They didn’t like it when she started laughing. But it was funny! They’d never been afraid of her before and they ran like geese. They ran back past the red line. Back towards the settlement. Where they thought they’d be safe.
Ana appeared in front of them. They switched directions.
The chase stopped at the edge of the white cliff when the ground crumbled. Ana remembered they’d always been told not to go there: the edge wasn’t safe.
Ana went back to Granny.
Granny was sitting on the front porch of her cottage when Ana returned. The ruined rocking chair wasn’t ruined anymore. The whole cottage had taken on a new life in Ana’s eyes.
“Do you feel better?” she said.
“I do,” said Ana. She placed the knocked-over grave marker back in place.
You were loved
“I buried them all,” said Granny. “I was the only one who didn’t get sick. Lissi was the last. My poor sweet one. And then I waited in the house and help never came.”
Ana nodded and sat down beside her. “So you were alone.”
Granny nodded. She stroked Ana’s hair, looking off into the distance.
“You can move on now, I expect,” said Granny Sutton. “Seems you were just waiting for your chance. I don’t know if I’ll ever find mine.”
“I could. But aren’t you lonely?”
“I am,” said Granny.

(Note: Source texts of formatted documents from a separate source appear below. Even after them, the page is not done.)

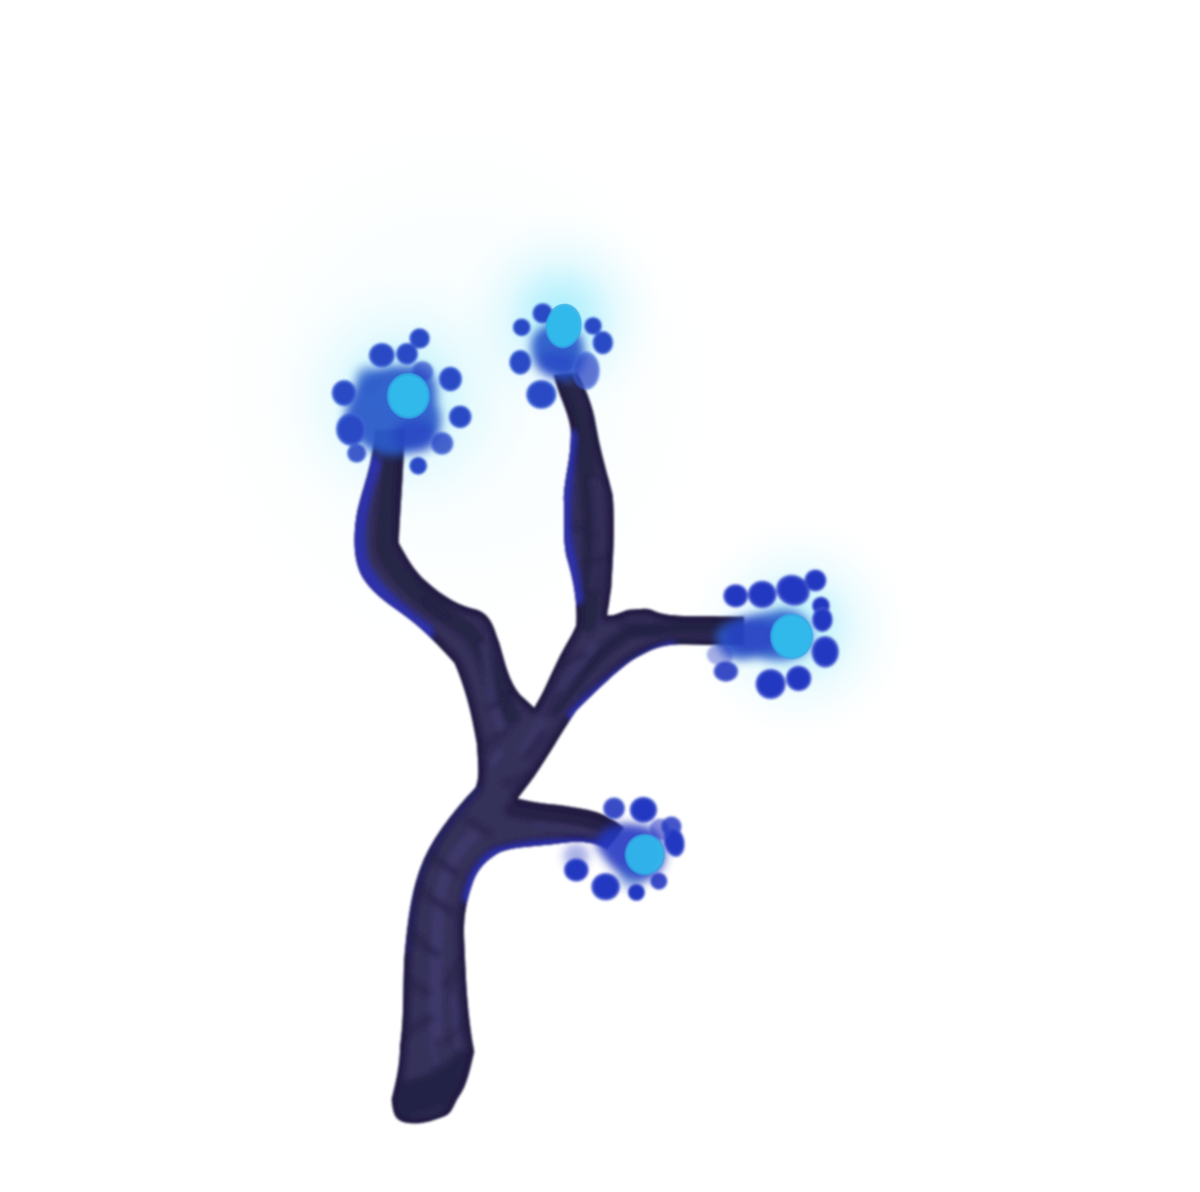
<!DOCTYPE html>
<html lang="en">
<head>
<meta charset="utf-8">
<title>Glowing branch</title>
<style>
:root{
  --paper:#ffffff;
  --bark:#35315a;
  --bark-dark:#231f42;
  --bark-light:#45417a;
  --bark-edge:#2f32a8;
  --bud:#2c49c4;
  --bud-deep:#2437c0;
  --bud-rim:#3f66d6;
  --cluster:#2a5bc9;
  --core:#31b9ec;
  --core-rim:#2fa6e4;
  --glow:#7fe6fb;
}
*{margin:0;padding:0;box-sizing:border-box}
html,body{width:1200px;height:1192px;overflow:hidden;background:var(--paper)}
.canvas{display:block;width:1200px;height:1192px}
.bark{fill:var(--bark)}
.edge{fill:none;stroke:var(--bark-edge);stroke-linecap:round;stroke-linejoin:round}
.shade{fill:none;stroke:var(--bark-dark);stroke-linecap:round;stroke-linejoin:round}
.light{fill:none;stroke:var(--bark-light);stroke-linecap:round}
.buds{fill:url(#bud-fill)}
.buds-deep{fill:url(#bud-deep-fill)}
.haze{fill:var(--cluster)}
.haze-deep{fill:var(--bud-deep)}
.core{fill:url(#core-fill)}
</style>
</head>
<body>
<svg class="canvas" viewBox="0 0 858 852.28" role="img" aria-label="Dark branching plant with four clusters of blue glowing buds">
  <defs>
    <radialGradient id="bud-fill">
      <stop offset="0" stop-color="var(--bud)"/>
      <stop offset=".72" stop-color="var(--bud)"/>
      <stop offset=".92" stop-color="var(--bud-rim)"/>
      <stop offset="1" stop-color="var(--bud-rim)" stop-opacity=".35"/>
    </radialGradient>
    <radialGradient id="bud-deep-fill">
      <stop offset="0" stop-color="var(--bud-deep)"/>
      <stop offset=".72" stop-color="var(--bud-deep)"/>
      <stop offset=".92" stop-color="#4458cf"/>
      <stop offset="1" stop-color="#4458cf" stop-opacity=".35"/>
    </radialGradient>
    <radialGradient id="core-fill">
      <stop offset="0" stop-color="var(--core)"/>
      <stop offset=".85" stop-color="var(--core)"/>
      <stop offset="1" stop-color="var(--core-rim)" stop-opacity=".7"/>
    </radialGradient>
    <radialGradient id="glow-fill">
      <stop offset="0" stop-color="var(--glow)" stop-opacity=".75"/>
      <stop offset=".3" stop-color="var(--glow)" stop-opacity=".46"/>
      <stop offset=".55" stop-color="var(--glow)" stop-opacity=".18"/>
      <stop offset=".8" stop-color="var(--glow)" stop-opacity=".05"/>
      <stop offset="1" stop-color="var(--glow)" stop-opacity="0"/>
    </radialGradient>
    <radialGradient id="aura-fill">
      <stop offset="0" stop-color="var(--glow)" stop-opacity=".07"/>
      <stop offset=".6" stop-color="var(--glow)" stop-opacity=".03"/>
      <stop offset="1" stop-color="var(--glow)" stop-opacity="0"/>
    </radialGradient>
    <filter id="soft-1" x="-20%" y="-20%" width="140%" height="140%"><feGaussianBlur stdDeviation="0.7"/></filter>
    <filter id="soft-2" x="-20%" y="-20%" width="140%" height="140%"><feGaussianBlur stdDeviation="2"/></filter>
    <filter id="soft-4" x="-40%" y="-40%" width="180%" height="180%"><feGaussianBlur stdDeviation="3.4"/></filter>
    <path id="branch-shape" d="M280 786 C283 774 286 762 286 748 C289 728 288 708 289 686 C291 664 293 642 300 622 C307 602 322 582 340 563 C343 556 342 548 341 532 C337 508 332 490 325 474 C316 464 305 452 292 442 C280 433 268 426 260 414 C253 403 252 386 255 368 C259 348 266 336 268 308 L289 306 C289 334 286 362 285 388 C291 399 296 408 305 416 C317 427 330 434 341 436 C352 440 353 450 357 460 C361 474 364 488 372 497 L382 506 C389 495 393 484 399 472 C403 463 409 455 412 447 C413 430 410 414 405 398 C402 384 404 370 403 356 C404 338 409 326 408 306 C406 293 399 282 396 268 L412 266 C418 276 424 290 426 304 C429 322 434 338 438 354 C440 378 438 402 437 420 L434 440 C440 441 444 437 450 436 C456 436 462 434 468 437 C480 442 500 440 532 441 L532 461 C512 462 496 460 480 461 C470 462 462 466 452 472 C438 482 424 496 412 508 C403 521 396 534 386 549 C381 557 375 564 370 571 C384 575 400 575 414 578 C426 580 436 583 446 592 L434 607 C424 601 412 601 400 603 C386 605 370 605 358 609 C348 614 341 622 338 631 C332 648 331 660 332 676 C333 700 334 726 339 752 C336 764 334 776 328 784 C324 790 324 795 318 798 C308 802 298 805 288 802 C281 800 281 793 280 786 Z"/>
    <clipPath id="branch-clip"><use href="#branch-shape"/></clipPath>
  </defs>

  <rect width="858" height="852.28" fill="var(--paper)"/>

  <g id="glows">
    <circle cx="325" cy="275" r="190" fill="url(#aura-fill)"/>
    <circle cx="287" cy="285" r="92" fill="url(#glow-fill)" opacity=".72"/>
    <circle cx="401" cy="226" r="74" fill="url(#glow-fill)" opacity=".9"/>
    <circle cx="571" cy="449" r="78" fill="url(#glow-fill)" opacity=".8"/>
  </g>

  <g id="branch" filter="url(#soft-1)">
    <use href="#branch-shape" class="bark"/>
    <g clip-path="url(#branch-clip)">
      <g id="outline-shading" filter="url(#soft-2)">
        <use href="#branch-shape" class="shade" stroke-width="9"/>
        <path class="shade" stroke-width="12" d="M280 320 C278 350 274 372 274 392 C284 416 306 432 336 452 C350 470 354 494 366 512" opacity=".75"/>
        <path class="shade" stroke-width="13" d="M406 282 C416 304 420 330 421 356 C424 390 424 420 420 446" opacity=".75"/>
        <path class="shade" stroke-width="9" d="M530 449 C500 449 472 448 450 452 C432 462 414 484 396 508" opacity=".8"/>
        <path class="shade" stroke-width="10" d="M440 592 C414 584 390 584 366 579" opacity=".85"/>
        <path class="shade" stroke-width="26" d="M286 786 C302 784 318 780 334 764" opacity=".8"/>
      </g>
      <g id="blue-edges" filter="url(#soft-2)">
        <path class="edge" stroke-width="13" d="M266 332 C258 356 252 378 257 402 C264 420 282 436 304 452"/>
        <path class="edge" stroke-width="10" d="M408 312 C406 334 402 358 404 382 C406 398 410 410 412 428"/>
        <path class="edge" stroke-width="9" d="M480 463 C458 468 434 488 410 511"/>
        <path class="edge" stroke-width="9" d="M434 606 C410 601 376 605 356 610 C344 616 338 628 335 642"/>
        <path class="edge" stroke-width="3" d="M291 680 C292 655 297 632 304 616 C312 598 328 580 342 564" opacity=".45"/>
      </g>
      <g id="bark-texture" filter="url(#soft-2)">
        <path class="light" stroke-width="9" d="M312 738 C310 706 313 672 314 646 C316 628 324 610 338 598" opacity=".5"/>
        <path class="light" stroke-width="7" d="M346 462 C350 480 350 498 358 520" opacity=".45"/>
        <path class="light" stroke-width="6" d="M424 344 C428 368 428 392 424 420" opacity=".3"/>
        <path class="light" stroke-width="7" d="M424 462 C408 484 392 508 374 536" opacity=".4"/>
        <path class="light" stroke-width="4" d="M382 590 C398 590 412 592 424 596" opacity=".4"/>
        <path class="light" stroke-width="4" d="M352 546 L358 538" opacity=".7"/>
        <g opacity=".5">
          <path class="shade" stroke-width="6" d="M300 636 L322 652 M294 668 L312 682 M292 702 L306 710 M330 690 L318 704 M290 738 L308 728 M332 732 L320 744 M308 612 L326 624"/>
          <path class="shade" stroke-width="5" d="M346 534 L362 522 M350 506 L362 498 M376 540 L388 524 M362 560 L378 556 M390 512 L400 496 M334 586 L350 596 M404 474 L418 468"/>
          <path class="shade" stroke-width="4" d="M306 430 L318 440 M412 376 L426 382 M418 404 L432 398 M444 446 L470 452"/>
        </g>
        <path class="light" stroke-width="2.5" d="M308 744 L312 760 M324 712 L327 748" opacity=".6"/>
      </g>
    </g>
  </g>

  <g id="cluster-left">
    <g filter="url(#soft-4)">
      <path class="haze" d="M252 282 C256 266 276 260 292 262 C308 258 314 274 312 288 C320 304 312 322 296 322 C280 330 262 324 254 312 C244 304 246 292 252 282Z" opacity=".95"/>
      <ellipse class="haze-deep" cx="297" cy="312" rx="16" ry="12" opacity=".5"/>
      <circle class="haze" cx="263" cy="271" r="9" opacity=".6"/>
    </g>
    <g class="buds" filter="url(#soft-1)">
      <ellipse cx="273" cy="254" rx="9.5" ry="9"/><circle cx="291" cy="253" r="8"/><circle cx="300" cy="242" r="7.5"/>
      <ellipse cx="322" cy="271" rx="8.5" ry="9"/><circle cx="329" cy="298" r="8.3"/><circle cx="316" cy="317" r="8.3" opacity=".85"/>
      <circle cx="299" cy="333" r="6.5"/><circle cx="255" cy="324" r="7" opacity=".9"/><ellipse cx="251" cy="307" rx="11" ry="12"/>
      <ellipse cx="246" cy="281" rx="9" ry="9.5"/><circle cx="302" cy="266" r="8" opacity=".7"/>
    </g>
    <ellipse class="core" cx="292" cy="283" rx="15.5" ry="16.5"/>
  </g>

  <g id="cluster-top">
    <g filter="url(#soft-4)">
      <path class="haze" d="M380 244 C384 228 408 228 416 242 C420 256 418 270 404 272 C388 270 378 260 380 244Z" opacity=".95"/>
      <ellipse class="haze-deep" cx="398" cy="260" rx="15" ry="9" opacity=".45"/>
    </g>
    <g class="buds" filter="url(#soft-1)">
      <circle cx="388" cy="224" r="7.5"/><circle cx="373" cy="234" r="6.5"/><circle cx="424" cy="233" r="6.5"/>
      <ellipse cx="431" cy="245" rx="7.5" ry="8.5"/><ellipse cx="372" cy="259" rx="8" ry="9"/>
      <ellipse cx="387" cy="282" rx="11" ry="10.5"/><ellipse cx="419" cy="265" rx="10" ry="14" opacity=".75"/>
    </g>
    <ellipse class="core" cx="403" cy="233" rx="13" ry="16" transform="rotate(8 403 233)"/>
  </g>

  <g id="cluster-right">
    <g filter="url(#soft-4)">
      <path class="haze" d="M512 452 C522 440 540 440 556 436 C574 434 582 446 580 460 C574 474 556 474 540 470 C526 476 510 468 512 452Z" opacity=".9"/>
      <ellipse class="haze-deep" cx="538" cy="455" rx="20" ry="13" opacity=".6"/>
    </g>
    <g class="buds-deep" filter="url(#soft-1)">
      <ellipse cx="515" cy="468" rx="10" ry="8" opacity=".4"/>
      <ellipse cx="526" cy="426" rx="9" ry="8.5"/><ellipse cx="545" cy="425" rx="10.5" ry="10"/>
      <ellipse cx="567" cy="422" rx="12.5" ry="11" transform="rotate(25 567 422)"/><circle cx="583" cy="415" r="8"/>
      <circle cx="587" cy="433" r="6.5"/><ellipse cx="588" cy="443" rx="7.5" ry="9"/><ellipse cx="590" cy="466" rx="10" ry="11.5"/>
      <circle cx="571" cy="485" r="9.3"/><ellipse cx="551" cy="489" rx="11" ry="11"/><ellipse cx="519" cy="480" rx="9" ry="7.5" opacity=".9"/>
    </g>
    <ellipse class="core" cx="566" cy="455" rx="15.5" ry="16.5"/>
  </g>

  <g id="cluster-lower">
    <g filter="url(#soft-4)">
      <path class="haze-deep" d="M426 604 C428 588 448 586 466 592 C478 602 480 618 466 628 C450 634 436 622 426 604Z" opacity=".9"/>
      <circle class="haze-deep" cx="412" cy="612" r="9" opacity=".4"/>
      <circle class="haze" cx="452" cy="626" r="10" opacity=".5"/>
    </g>
    <g class="buds-deep" filter="url(#soft-1)">
      <circle cx="439" cy="578" r="8" opacity=".9"/><ellipse cx="460" cy="579" rx="10" ry="9.5"/>
      <circle cx="480" cy="591" r="7.5" opacity=".85"/><ellipse cx="482" cy="602" rx="7.5" ry="11" transform="rotate(-12 482 602)"/>
      <circle cx="471" cy="630" r="6.3" opacity=".9"/><circle cx="455" cy="638" r="6.3"/>
      <ellipse cx="433" cy="634" rx="10.5" ry="10"/><ellipse cx="412" cy="622" rx="9" ry="8.5"/><circle cx="472" cy="593" r="8" opacity=".55"/>
    </g>
    <ellipse class="core" cx="461" cy="611" rx="14.5" ry="15" opacity=".93"/>
  </g>
</svg>
</body>
</html>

“I’d like to stay then,” said Ana.
Granny smiled, and pulled Ana into her lap to hug.
“Thank you, my sweet one.”